▶ Task
Please return every entry below exactly as written, without any of its pictures.
+---+
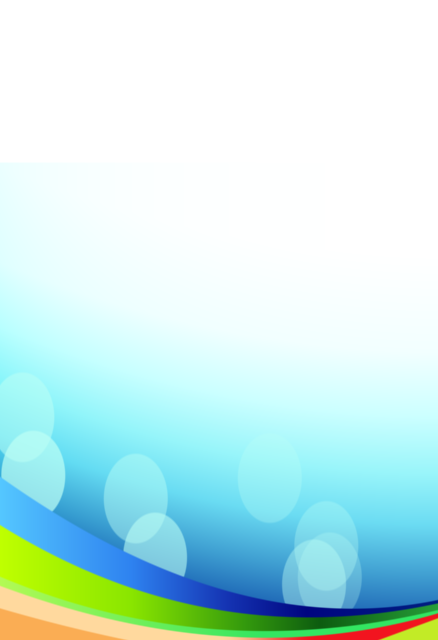
This background is drawn by a WebGL 1 fragment shader. Its source:

```glsl
precision highp float;
// A pale sky deepening to blue, clusters of translucent ovals, and a sweep of
// coloured ribbons along the bottom. The ribbons are painted from back to
// front below cubic curves; colours come from smooth multi-stop gradients.
uniform vec2 u_resolution;

// Ribbon upper edges: height = c.x + c.y x + c.z x^2 + c.w x^3
const vec4 BLUE_EDGE   = vec4(0.2552, -0.4872, 0.2555, 0.0390);
const vec4 GREEN_EDGE  = vec4(0.1797, -0.4265, 0.3397, -0.0357);
const vec4 MINT_EDGE   = vec4(0.0990, -0.2879, 0.2556, -0.0199);
const vec4 PEACH_EDGE  = vec4(0.0846, -0.2540, 0.1789, 0.0322);
const vec4 ORANGE_EDGE = vec4(0.0495, -0.2000, 0.1000, 0.0);
const vec4 LIME_EDGE   = vec4(-0.2180, 0.2520, 0.0, 0.0);

const vec3 PEACH  = vec3(1.0, 0.85, 0.62);
const vec3 ORANGE = vec3(0.98, 0.68, 0.33);
const vec3 RED    = vec3(0.95, 0.08, 0.12);
const vec3 LIME   = vec3(0.76, 0.92, 0.15);
const vec3 GLOW   = vec3(0.74, 1.0, 0.96);

const float SKY_TOP  = 0.746;            // white band begins here
const float SKY_TILT = 0.14;             // lift of the sky gradient at left
const vec2 OVAL_SIZE = vec2(0.073, 0.070);

float below(vec2 p, vec4 c) {
  float x = p.x;
  float height = c.x + x * (c.y + x * (c.z + x * c.w));
  float slope = c.y + x * (2.0 * c.z + 3.0 * x * c.w);
  float soft = (1.0 + abs(slope)) / u_resolution.y;
  return smoothstep(-soft, soft, height - p.y);
}

vec3 blend(vec3 from, vec3 to, float start, float end, float t) {
  return mix(from, to, clamp((t - start) / (end - start), 0.0, 1.0));
}

vec3 sky(vec2 p) {
  float left = 1.0 - p.x;
  float t = p.y - SKY_TILT * left * left;
  vec3 c = vec3(0.13, 0.42, 0.72);
  c = blend(c, vec3(0.25, 0.62, 0.82), 0.04, 0.10, t);
  c = blend(c, vec3(0.42, 0.86, 0.95), 0.10, 0.18, t);
  c = blend(c, vec3(0.60, 0.96, 0.98), 0.18, 0.26, t);
  c = blend(c, vec3(0.80, 1.0, 1.0), 0.26, 0.35, t);
  c = blend(c, vec3(0.95, 1.0, 1.0), 0.35, 0.45, t);
  c = blend(c, vec3(1.0), 0.45, 0.60, t);
  c.r -= 0.08 * exp(-5.0 * p.x);
  float soft = 1.0 / u_resolution.y;
  return mix(c, vec3(1.0), smoothstep(-soft, soft, p.y - SKY_TOP));
}

// Paints overlapping ovals, each shifted by offset and denser than the last
vec3 ovals(vec3 c, vec2 p, vec2 center, vec2 offset, float count, float alpha) {
  float soft = 1.0 / (OVAL_SIZE.x * u_resolution.x);
  for (int i = 0; i < 2; i++) {
    float n = float(i);
    float r = length((p - center - n * offset) / OVAL_SIZE);
    float inside = 1.0 - smoothstep(1.0 - soft, 1.0 + soft, r);
    c = mix(c, GLOW, inside * alpha * (1.0 + 0.3 * n) * step(n + 0.5, count));
  }
  return c;
}

vec3 blueRibbon(float x) {
  vec3 c = blend(vec3(0.33, 0.78, 1.0), vec3(0.18, 0.51, 0.94), 0.0, 0.30, x);
  c = blend(c, vec3(0.08, 0.20, 0.70), 0.30, 0.52, x);
  c = blend(c, vec3(0.0, 0.02, 0.50), 0.52, 0.70, x);
  return blend(c, vec3(0.0, 0.12, 0.50), 0.70, 1.0, x);
}

vec3 greenRibbon(float x) {
  vec3 c = blend(vec3(0.75, 1.0, 0.0), vec3(0.54, 0.90, 0.0), 0.0, 0.30, x);
  c = blend(c, vec3(0.20, 0.60, 0.05), 0.30, 0.56, x);
  c = blend(c, vec3(0.05, 0.36, 0.06), 0.56, 0.73, x);
  return blend(c, vec3(0.15, 0.62, 0.22), 0.73, 1.0, x);
}

void main() {
  vec2 p = gl_FragCoord.xy / u_resolution;
  vec3 color = sky(p);

  // Translucent ovals
  color = ovals(color, p, vec2(0.051, 0.348), vec2(0.025, -0.091), 2.0, 0.55);
  color = ovals(color, p, vec2(0.310, 0.221), vec2(0.044, -0.092), 2.0, 0.45);
  color = ovals(color, p, vec2(0.616, 0.253), vec2(0.0), 1.0, 0.30);
  color = ovals(color, p, vec2(0.753, 0.098), vec2(0.0), 1.0, 0.28);
  color = ovals(color, p, vec2(0.745, 0.147), vec2(-0.028, -0.060), 2.0, 0.32);

  // Ribbons
  vec3 mint = blend(vec3(0.70, 0.98, 0.33), vec3(0.20, 0.90, 0.38), 0.0, 0.6, p.x);
  vec3 warm = mix(PEACH, RED, smoothstep(0.50, 0.72, p.x));
  color = mix(color, blueRibbon(p.x), below(p, BLUE_EDGE));
  color = mix(color, greenRibbon(p.x), below(p, GREEN_EDGE));
  color = mix(color, mint, below(p, MINT_EDGE));
  color = mix(color, warm, below(p, PEACH_EDGE));
  color = mix(color, ORANGE, below(p, ORANGE_EDGE));
  color = mix(color, LIME, below(p, LIME_EDGE));

  gl_FragColor = vec4(color, 1.0);
}
```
+---+
▶ Your response
This background is drawn by a WebGL 1 fragment shader. Its source:

```glsl
precision highp float;
// A pale sky deepening to blue, clusters of translucent ovals, and a sweep of
// coloured ribbons along the bottom. The ribbons are painted from back to
// front below cubic curves; colours come from smooth multi-stop gradients.
uniform vec2 u_resolution;

// Ribbon upper edges: height = c.x + c.y x + c.z x^2 + c.w x^3
const vec4 BLUE_EDGE   = vec4(0.2552, -0.4872, 0.2555, 0.0390);
const vec4 GREEN_EDGE  = vec4(0.1797, -0.4265, 0.3397, -0.0357);
const vec4 MINT_EDGE   = vec4(0.0990, -0.2879, 0.2556, -0.0199);
const vec4 PEACH_EDGE  = vec4(0.0846, -0.2540, 0.1789, 0.0322);
const vec4 ORANGE_EDGE = vec4(0.0495, -0.2000, 0.1000, 0.0);
const vec4 LIME_EDGE   = vec4(-0.2180, 0.2520, 0.0, 0.0);

const vec3 PEACH  = vec3(1.0, 0.85, 0.62);
const vec3 ORANGE = vec3(0.98, 0.68, 0.33);
const vec3 RED    = vec3(0.95, 0.08, 0.12);
const vec3 LIME   = vec3(0.76, 0.92, 0.15);
const vec3 GLOW   = vec3(0.74, 1.0, 0.96);

const float SKY_TOP  = 0.746;            // white band begins here
const float SKY_TILT = 0.14;             // lift of the sky gradient at left
const vec2 OVAL_SIZE = vec2(0.073, 0.070);

float below(vec2 p, vec4 c) {
  float x = p.x;
  float height = c.x + x * (c.y + x * (c.z + x * c.w));
  float slope = c.y + x * (2.0 * c.z + 3.0 * x * c.w);
  float soft = (1.0 + abs(slope)) / u_resolution.y;
  return smoothstep(-soft, soft, height - p.y);
}

vec3 blend(vec3 from, vec3 to, float start, float end, float t) {
  return mix(from, to, clamp((t - start) / (end - start), 0.0, 1.0));
}

vec3 sky(vec2 p) {
  float left = 1.0 - p.x;
  float t = p.y - SKY_TILT * left * left;
  vec3 c = vec3(0.13, 0.42, 0.72);
  c = blend(c, vec3(0.25, 0.62, 0.82), 0.04, 0.10, t);
  c = blend(c, vec3(0.42, 0.86, 0.95), 0.10, 0.18, t);
  c = blend(c, vec3(0.60, 0.96, 0.98), 0.18, 0.26, t);
  c = blend(c, vec3(0.80, 1.0, 1.0), 0.26, 0.35, t);
  c = blend(c, vec3(0.95, 1.0, 1.0), 0.35, 0.45, t);
  c = blend(c, vec3(1.0), 0.45, 0.60, t);
  c.r -= 0.08 * exp(-5.0 * p.x);
  float soft = 1.0 / u_resolution.y;
  return mix(c, vec3(1.0), smoothstep(-soft, soft, p.y - SKY_TOP));
}

// Paints overlapping ovals, each shifted by offset and denser than the last
vec3 ovals(vec3 c, vec2 p, vec2 center, vec2 offset, float count, float alpha) {
  float soft = 1.0 / (OVAL_SIZE.x * u_resolution.x);
  for (int i = 0; i < 2; i++) {
    float n = float(i);
    float r = length((p - center - n * offset) / OVAL_SIZE);
    float inside = 1.0 - smoothstep(1.0 - soft, 1.0 + soft, r);
    c = mix(c, GLOW, inside * alpha * (1.0 + 0.3 * n) * step(n + 0.5, count));
  }
  return c;
}

vec3 blueRibbon(float x) {
  vec3 c = blend(vec3(0.33, 0.78, 1.0), vec3(0.18, 0.51, 0.94), 0.0, 0.30, x);
  c = blend(c, vec3(0.08, 0.20, 0.70), 0.30, 0.52, x);
  c = blend(c, vec3(0.0, 0.02, 0.50), 0.52, 0.70, x);
  return blend(c, vec3(0.0, 0.12, 0.50), 0.70, 1.0, x);
}

vec3 greenRibbon(float x) {
  vec3 c = blend(vec3(0.75, 1.0, 0.0), vec3(0.54, 0.90, 0.0), 0.0, 0.30, x);
  c = blend(c, vec3(0.20, 0.60, 0.05), 0.30, 0.56, x);
  c = blend(c, vec3(0.05, 0.36, 0.06), 0.56, 0.73, x);
  return blend(c, vec3(0.15, 0.62, 0.22), 0.73, 1.0, x);
}

void main() {
  vec2 p = gl_FragCoord.xy / u_resolution;
  vec3 color = sky(p);

  // Translucent ovals
  color = ovals(color, p, vec2(0.051, 0.348), vec2(0.025, -0.091), 2.0, 0.55);
  color = ovals(color, p, vec2(0.310, 0.221), vec2(0.044, -0.092), 2.0, 0.45);
  color = ovals(color, p, vec2(0.616, 0.253), vec2(0.0), 1.0, 0.30);
  color = ovals(color, p, vec2(0.753, 0.098), vec2(0.0), 1.0, 0.28);
  color = ovals(color, p, vec2(0.745, 0.147), vec2(-0.028, -0.060), 2.0, 0.32);

  // Ribbons
  vec3 mint = blend(vec3(0.70, 0.98, 0.33), vec3(0.20, 0.90, 0.38), 0.0, 0.6, p.x);
  vec3 warm = mix(PEACH, RED, smoothstep(0.50, 0.72, p.x));
  color = mix(color, blueRibbon(p.x), below(p, BLUE_EDGE));
  color = mix(color, greenRibbon(p.x), below(p, GREEN_EDGE));
  color = mix(color, mint, below(p, MINT_EDGE));
  color = mix(color, warm, below(p, PEACH_EDGE));
  color = mix(color, ORANGE, below(p, ORANGE_EDGE));
  color = mix(color, LIME, below(p, LIME_EDGE));

  gl_FragColor = vec4(color, 1.0);
}
```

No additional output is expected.